What to work on
Only lines holding the word "height" should be copied from the material.
=======
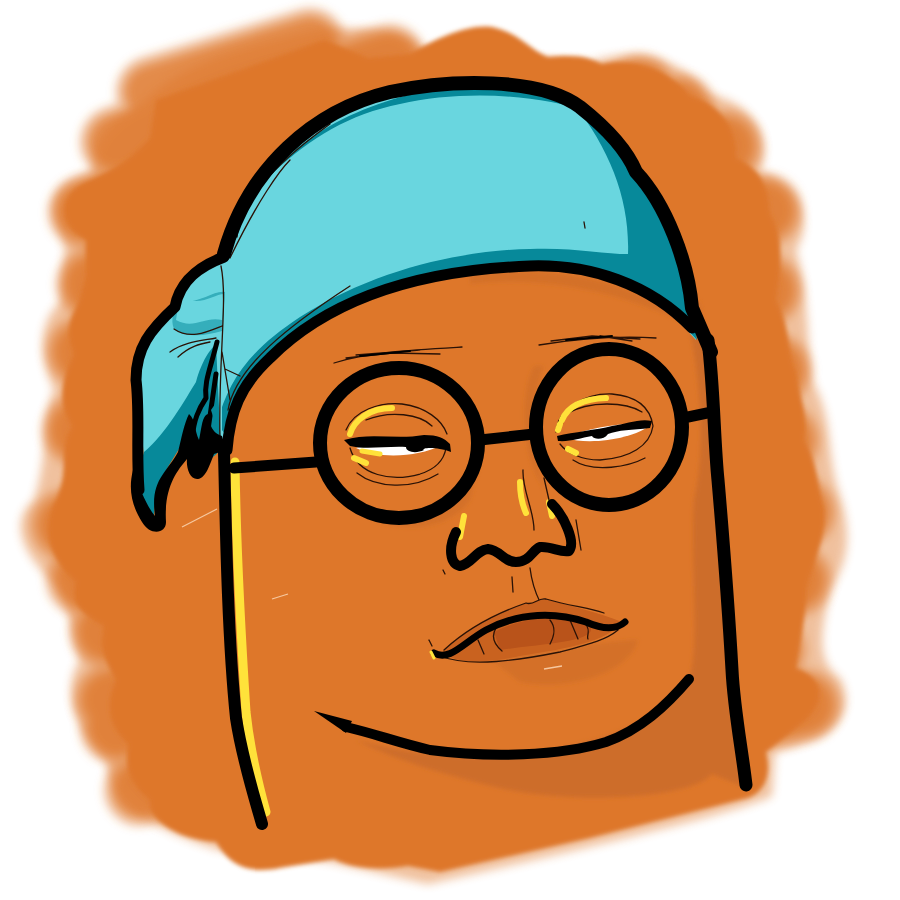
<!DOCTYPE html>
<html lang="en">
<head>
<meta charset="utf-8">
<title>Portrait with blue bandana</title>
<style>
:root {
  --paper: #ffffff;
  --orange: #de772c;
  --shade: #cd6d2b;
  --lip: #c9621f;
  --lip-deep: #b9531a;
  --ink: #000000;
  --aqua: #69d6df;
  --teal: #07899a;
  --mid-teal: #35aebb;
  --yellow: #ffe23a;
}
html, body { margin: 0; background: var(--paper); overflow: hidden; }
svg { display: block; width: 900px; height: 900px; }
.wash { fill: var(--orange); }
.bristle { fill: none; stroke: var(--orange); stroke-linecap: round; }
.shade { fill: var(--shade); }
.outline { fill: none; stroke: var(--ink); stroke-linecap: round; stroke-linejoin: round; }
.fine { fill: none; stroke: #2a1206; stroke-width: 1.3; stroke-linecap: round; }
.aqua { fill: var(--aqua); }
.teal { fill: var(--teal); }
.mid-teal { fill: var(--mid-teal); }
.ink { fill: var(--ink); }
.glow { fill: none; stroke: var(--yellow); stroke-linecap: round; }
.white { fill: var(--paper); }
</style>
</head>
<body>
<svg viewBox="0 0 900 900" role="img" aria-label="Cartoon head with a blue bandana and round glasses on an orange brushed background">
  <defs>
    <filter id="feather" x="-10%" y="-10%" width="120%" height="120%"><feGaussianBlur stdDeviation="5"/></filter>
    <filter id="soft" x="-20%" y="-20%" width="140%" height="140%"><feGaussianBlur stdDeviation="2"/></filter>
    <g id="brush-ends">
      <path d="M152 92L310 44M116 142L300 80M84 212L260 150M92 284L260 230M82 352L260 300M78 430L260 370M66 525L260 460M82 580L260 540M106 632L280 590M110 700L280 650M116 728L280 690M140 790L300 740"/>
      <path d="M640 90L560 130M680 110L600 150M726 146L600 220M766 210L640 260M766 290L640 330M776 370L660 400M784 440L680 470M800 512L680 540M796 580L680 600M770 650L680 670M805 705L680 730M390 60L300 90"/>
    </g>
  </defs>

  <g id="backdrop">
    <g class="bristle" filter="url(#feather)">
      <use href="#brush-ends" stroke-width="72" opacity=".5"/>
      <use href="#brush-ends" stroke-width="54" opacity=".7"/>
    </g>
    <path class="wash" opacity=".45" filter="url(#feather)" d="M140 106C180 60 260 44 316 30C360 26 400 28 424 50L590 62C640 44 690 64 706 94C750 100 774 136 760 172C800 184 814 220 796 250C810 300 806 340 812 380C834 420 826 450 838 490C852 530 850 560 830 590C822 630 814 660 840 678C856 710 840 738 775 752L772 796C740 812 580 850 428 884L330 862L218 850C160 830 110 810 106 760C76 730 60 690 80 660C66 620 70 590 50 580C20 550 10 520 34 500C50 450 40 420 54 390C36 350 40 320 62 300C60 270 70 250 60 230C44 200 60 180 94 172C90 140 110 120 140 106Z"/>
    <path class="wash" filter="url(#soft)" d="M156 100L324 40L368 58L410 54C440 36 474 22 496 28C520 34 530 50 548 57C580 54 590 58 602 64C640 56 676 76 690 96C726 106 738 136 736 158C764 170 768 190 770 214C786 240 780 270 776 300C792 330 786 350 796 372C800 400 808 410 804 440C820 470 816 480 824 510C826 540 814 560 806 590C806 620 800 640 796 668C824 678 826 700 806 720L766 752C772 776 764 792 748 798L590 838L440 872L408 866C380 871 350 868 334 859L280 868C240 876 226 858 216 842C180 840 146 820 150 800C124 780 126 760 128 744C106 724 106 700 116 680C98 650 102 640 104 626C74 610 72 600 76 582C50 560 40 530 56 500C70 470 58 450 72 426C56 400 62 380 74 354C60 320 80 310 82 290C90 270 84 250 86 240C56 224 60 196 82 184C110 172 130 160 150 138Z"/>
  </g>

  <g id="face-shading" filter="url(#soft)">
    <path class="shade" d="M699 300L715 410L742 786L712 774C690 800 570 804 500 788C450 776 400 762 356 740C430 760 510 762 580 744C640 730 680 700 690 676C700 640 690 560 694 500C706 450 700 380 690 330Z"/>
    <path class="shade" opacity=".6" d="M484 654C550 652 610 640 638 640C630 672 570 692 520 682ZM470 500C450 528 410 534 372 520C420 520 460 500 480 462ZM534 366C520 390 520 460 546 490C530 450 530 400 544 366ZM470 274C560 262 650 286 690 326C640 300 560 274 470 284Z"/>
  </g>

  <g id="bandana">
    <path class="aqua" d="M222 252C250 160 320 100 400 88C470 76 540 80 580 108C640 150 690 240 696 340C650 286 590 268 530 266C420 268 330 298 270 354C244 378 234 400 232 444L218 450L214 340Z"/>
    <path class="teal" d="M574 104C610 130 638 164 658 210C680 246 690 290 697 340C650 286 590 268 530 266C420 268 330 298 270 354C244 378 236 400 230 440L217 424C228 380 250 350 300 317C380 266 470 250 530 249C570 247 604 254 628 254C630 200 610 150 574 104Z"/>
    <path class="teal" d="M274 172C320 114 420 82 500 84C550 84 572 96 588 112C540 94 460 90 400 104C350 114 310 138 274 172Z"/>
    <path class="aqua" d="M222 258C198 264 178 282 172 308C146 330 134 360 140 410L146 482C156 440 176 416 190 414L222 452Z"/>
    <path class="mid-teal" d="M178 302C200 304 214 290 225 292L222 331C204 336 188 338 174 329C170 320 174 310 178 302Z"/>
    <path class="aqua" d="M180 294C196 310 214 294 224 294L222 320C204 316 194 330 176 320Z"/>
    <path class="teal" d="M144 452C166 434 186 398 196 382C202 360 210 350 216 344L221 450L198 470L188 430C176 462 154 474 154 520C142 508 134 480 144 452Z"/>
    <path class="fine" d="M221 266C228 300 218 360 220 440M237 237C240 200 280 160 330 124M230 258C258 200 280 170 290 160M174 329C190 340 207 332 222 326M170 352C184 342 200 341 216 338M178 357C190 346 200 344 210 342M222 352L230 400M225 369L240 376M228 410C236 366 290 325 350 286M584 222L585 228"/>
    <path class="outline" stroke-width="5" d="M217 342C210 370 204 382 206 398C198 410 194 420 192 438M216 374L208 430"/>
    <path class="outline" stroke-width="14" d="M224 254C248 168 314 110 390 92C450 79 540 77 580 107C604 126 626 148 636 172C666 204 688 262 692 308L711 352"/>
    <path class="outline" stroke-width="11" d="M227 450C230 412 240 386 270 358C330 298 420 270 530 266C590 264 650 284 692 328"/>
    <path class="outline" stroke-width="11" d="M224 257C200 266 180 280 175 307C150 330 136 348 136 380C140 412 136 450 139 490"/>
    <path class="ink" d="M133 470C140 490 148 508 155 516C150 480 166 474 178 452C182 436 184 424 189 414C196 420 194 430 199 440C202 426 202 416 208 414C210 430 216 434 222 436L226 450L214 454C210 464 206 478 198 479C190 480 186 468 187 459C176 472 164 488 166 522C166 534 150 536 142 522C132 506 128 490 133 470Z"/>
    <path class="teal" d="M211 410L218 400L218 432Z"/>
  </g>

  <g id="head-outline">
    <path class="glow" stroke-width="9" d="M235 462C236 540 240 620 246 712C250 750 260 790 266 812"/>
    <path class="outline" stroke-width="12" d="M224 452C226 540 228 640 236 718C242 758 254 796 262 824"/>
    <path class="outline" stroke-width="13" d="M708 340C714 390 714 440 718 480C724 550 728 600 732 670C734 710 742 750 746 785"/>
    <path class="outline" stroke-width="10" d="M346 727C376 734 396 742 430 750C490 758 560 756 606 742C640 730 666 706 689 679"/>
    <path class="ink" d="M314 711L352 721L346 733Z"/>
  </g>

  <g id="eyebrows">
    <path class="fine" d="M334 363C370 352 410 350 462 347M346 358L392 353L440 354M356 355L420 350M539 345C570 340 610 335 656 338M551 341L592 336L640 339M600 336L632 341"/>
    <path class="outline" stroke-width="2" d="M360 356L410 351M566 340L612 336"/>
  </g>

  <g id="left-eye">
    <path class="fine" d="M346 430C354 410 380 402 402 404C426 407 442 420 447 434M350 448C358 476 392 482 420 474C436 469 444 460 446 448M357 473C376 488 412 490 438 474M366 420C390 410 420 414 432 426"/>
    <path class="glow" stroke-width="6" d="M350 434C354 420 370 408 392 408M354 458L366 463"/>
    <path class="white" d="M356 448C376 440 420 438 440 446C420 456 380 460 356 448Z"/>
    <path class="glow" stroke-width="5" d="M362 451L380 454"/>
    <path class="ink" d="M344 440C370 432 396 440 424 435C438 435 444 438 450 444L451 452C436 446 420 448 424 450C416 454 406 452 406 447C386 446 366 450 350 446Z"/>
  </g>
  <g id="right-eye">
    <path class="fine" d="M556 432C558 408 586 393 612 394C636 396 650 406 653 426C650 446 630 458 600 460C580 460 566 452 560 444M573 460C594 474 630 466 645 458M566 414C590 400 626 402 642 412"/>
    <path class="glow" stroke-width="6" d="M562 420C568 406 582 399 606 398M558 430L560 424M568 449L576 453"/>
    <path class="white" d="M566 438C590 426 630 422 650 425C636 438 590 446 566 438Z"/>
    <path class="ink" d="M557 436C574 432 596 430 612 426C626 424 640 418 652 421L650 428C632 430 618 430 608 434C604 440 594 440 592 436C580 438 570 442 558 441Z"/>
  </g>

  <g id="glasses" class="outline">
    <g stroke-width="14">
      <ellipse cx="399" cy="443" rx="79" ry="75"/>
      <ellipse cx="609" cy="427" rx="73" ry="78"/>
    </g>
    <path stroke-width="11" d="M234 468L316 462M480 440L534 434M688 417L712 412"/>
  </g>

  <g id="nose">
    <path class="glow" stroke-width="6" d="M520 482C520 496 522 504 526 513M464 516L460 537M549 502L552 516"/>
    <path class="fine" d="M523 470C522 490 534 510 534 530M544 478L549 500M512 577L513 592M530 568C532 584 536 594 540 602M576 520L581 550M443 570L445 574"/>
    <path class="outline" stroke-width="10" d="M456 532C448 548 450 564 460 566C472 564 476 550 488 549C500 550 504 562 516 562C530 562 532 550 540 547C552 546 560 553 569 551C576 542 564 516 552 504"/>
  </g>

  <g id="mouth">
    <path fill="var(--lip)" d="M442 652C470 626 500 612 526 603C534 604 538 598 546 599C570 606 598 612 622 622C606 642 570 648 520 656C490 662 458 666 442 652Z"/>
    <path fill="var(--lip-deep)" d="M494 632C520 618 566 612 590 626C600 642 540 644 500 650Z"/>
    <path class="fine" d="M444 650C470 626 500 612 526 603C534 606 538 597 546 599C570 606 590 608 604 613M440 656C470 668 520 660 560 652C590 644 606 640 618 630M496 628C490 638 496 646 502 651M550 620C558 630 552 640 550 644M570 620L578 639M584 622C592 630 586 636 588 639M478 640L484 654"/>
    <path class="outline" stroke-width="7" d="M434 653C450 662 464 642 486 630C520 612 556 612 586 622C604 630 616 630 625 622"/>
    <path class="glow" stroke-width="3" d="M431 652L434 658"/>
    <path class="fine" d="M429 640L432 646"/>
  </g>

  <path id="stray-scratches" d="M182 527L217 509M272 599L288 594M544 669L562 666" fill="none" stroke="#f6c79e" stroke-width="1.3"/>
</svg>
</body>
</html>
=======
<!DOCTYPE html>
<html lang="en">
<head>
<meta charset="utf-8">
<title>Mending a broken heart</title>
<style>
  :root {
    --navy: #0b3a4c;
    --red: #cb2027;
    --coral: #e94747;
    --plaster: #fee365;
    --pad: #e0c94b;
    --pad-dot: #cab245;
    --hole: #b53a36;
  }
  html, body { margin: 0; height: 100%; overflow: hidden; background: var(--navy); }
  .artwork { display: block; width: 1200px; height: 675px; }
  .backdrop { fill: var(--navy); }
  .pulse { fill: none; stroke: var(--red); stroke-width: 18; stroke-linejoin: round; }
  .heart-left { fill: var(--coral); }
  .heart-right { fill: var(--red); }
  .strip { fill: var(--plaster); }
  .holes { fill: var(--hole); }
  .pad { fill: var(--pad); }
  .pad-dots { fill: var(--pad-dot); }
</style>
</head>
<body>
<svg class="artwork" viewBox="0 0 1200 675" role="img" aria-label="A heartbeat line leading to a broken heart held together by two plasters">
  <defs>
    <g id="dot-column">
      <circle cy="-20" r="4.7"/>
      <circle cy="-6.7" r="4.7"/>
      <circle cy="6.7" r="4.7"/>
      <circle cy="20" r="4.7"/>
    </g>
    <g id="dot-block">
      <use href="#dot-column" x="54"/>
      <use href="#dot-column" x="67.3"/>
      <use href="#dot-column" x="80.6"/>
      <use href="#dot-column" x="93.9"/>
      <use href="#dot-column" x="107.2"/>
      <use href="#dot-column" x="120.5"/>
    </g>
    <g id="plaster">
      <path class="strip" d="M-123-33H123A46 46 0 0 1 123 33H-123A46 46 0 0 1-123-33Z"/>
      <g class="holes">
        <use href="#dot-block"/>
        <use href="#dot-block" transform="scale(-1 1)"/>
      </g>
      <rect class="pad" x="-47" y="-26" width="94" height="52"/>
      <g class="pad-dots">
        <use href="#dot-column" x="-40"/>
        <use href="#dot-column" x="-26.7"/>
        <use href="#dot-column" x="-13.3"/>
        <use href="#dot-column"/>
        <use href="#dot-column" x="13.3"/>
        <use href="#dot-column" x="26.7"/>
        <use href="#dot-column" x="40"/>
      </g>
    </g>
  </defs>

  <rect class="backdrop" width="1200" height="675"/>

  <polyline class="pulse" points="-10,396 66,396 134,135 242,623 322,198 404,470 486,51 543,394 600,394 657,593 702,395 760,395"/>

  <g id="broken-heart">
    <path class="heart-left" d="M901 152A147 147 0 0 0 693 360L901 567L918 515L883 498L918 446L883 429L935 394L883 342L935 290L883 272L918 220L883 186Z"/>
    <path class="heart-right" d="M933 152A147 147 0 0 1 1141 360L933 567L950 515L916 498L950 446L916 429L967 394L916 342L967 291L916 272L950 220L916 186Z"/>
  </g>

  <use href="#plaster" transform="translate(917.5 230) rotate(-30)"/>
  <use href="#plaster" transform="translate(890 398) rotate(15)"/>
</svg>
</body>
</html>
=======
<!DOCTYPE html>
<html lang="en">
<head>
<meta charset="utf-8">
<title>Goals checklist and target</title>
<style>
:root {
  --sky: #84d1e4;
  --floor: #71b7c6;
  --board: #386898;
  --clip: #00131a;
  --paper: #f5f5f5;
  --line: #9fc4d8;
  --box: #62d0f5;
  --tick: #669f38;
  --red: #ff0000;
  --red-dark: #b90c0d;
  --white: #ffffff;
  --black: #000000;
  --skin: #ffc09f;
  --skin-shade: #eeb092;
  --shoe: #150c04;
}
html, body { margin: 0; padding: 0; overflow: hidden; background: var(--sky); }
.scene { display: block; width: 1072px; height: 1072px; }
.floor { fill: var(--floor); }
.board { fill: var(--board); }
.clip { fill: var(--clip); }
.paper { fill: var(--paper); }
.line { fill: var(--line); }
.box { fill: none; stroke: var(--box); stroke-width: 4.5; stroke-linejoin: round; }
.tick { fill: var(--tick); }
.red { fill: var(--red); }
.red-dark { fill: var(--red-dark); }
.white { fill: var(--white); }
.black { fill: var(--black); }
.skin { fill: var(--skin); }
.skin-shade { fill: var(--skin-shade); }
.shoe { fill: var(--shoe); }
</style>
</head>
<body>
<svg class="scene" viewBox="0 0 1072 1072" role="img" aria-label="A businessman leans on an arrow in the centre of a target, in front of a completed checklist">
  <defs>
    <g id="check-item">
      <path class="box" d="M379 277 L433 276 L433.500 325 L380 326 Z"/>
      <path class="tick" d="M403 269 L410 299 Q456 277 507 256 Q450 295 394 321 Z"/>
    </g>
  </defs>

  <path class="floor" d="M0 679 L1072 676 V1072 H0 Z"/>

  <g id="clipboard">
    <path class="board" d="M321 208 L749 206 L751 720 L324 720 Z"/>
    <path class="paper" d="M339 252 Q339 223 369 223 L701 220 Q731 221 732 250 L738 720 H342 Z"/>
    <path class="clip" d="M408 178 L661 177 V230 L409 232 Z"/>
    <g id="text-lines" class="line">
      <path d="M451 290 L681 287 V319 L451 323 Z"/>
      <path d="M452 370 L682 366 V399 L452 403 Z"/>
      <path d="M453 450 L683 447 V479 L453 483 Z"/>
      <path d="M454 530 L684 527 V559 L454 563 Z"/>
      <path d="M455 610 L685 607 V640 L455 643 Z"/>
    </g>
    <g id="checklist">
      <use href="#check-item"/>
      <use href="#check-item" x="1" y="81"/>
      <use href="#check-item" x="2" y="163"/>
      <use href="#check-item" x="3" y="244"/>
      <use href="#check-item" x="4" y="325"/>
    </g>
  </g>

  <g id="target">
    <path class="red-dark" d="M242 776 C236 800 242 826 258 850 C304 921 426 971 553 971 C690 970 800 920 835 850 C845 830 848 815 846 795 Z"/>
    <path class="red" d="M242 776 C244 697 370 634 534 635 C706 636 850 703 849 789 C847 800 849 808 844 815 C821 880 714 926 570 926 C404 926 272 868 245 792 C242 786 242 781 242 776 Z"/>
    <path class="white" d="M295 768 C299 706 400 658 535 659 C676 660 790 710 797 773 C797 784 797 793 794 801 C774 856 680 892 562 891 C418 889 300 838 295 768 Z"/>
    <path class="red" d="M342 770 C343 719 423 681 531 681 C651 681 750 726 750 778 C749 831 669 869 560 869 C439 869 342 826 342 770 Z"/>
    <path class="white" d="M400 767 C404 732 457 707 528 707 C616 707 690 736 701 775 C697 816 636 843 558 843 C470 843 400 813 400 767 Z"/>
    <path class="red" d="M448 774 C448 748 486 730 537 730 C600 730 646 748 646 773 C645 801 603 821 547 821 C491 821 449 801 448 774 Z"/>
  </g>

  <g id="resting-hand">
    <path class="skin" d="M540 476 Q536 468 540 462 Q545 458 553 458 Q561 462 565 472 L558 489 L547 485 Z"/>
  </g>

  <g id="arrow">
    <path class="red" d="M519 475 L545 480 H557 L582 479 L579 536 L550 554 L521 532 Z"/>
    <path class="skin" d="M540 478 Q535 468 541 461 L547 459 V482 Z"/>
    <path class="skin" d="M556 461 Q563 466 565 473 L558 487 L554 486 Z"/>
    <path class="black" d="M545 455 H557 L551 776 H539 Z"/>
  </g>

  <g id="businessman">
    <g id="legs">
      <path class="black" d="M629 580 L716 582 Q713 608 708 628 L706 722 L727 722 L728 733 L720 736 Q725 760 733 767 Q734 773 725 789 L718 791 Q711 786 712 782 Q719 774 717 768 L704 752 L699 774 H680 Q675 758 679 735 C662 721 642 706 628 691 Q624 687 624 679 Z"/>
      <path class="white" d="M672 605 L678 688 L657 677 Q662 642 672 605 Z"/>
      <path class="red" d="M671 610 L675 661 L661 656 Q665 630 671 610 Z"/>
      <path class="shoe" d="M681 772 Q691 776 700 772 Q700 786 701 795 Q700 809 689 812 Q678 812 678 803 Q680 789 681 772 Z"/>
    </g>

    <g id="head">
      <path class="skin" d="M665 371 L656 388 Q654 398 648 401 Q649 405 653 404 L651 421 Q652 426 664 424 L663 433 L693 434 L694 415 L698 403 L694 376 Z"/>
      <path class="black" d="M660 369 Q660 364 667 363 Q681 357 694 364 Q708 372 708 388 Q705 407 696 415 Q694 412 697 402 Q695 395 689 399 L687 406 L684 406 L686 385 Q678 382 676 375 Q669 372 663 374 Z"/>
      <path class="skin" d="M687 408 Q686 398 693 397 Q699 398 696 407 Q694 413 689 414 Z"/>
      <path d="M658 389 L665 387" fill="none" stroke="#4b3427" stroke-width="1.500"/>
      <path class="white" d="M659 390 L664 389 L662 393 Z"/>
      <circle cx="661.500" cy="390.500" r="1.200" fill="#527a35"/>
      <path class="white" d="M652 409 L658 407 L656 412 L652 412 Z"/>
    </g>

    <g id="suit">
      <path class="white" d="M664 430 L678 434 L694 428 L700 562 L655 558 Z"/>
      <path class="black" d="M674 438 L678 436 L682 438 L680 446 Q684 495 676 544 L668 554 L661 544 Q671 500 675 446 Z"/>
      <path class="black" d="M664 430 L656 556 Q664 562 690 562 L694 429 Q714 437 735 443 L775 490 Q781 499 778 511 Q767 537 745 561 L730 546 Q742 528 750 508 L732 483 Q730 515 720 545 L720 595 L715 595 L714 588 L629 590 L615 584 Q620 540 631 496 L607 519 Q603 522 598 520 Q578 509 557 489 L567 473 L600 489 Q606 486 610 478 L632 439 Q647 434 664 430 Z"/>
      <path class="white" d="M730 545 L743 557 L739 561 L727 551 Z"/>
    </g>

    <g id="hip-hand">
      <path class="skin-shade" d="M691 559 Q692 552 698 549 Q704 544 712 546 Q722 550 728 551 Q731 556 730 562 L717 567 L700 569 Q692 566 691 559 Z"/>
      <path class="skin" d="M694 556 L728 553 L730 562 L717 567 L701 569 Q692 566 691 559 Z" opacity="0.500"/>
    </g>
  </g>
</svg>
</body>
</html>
=======
Completed task
svg { display: block; width: 900px; height: 900px; }
    <filter id="feather" x="-10%" y="-10%" width="120%" height="120%"><feGaussianBlur stdDeviation="5"/></filter>
    <filter id="soft" x="-20%" y="-20%" width="140%" height="140%"><feGaussianBlur stdDeviation="2"/></filter>
  html, body { margin: 0; height: 100%; overflow: hidden; background: var(--navy); }
  .artwork { display: block; width: 1200px; height: 675px; }
      <rect class="pad" x="-47" y="-26" width="94" height="52"/>
  <rect class="backdrop" width="1200" height="675"/>
.scene { display: block; width: 1072px; height: 1072px; }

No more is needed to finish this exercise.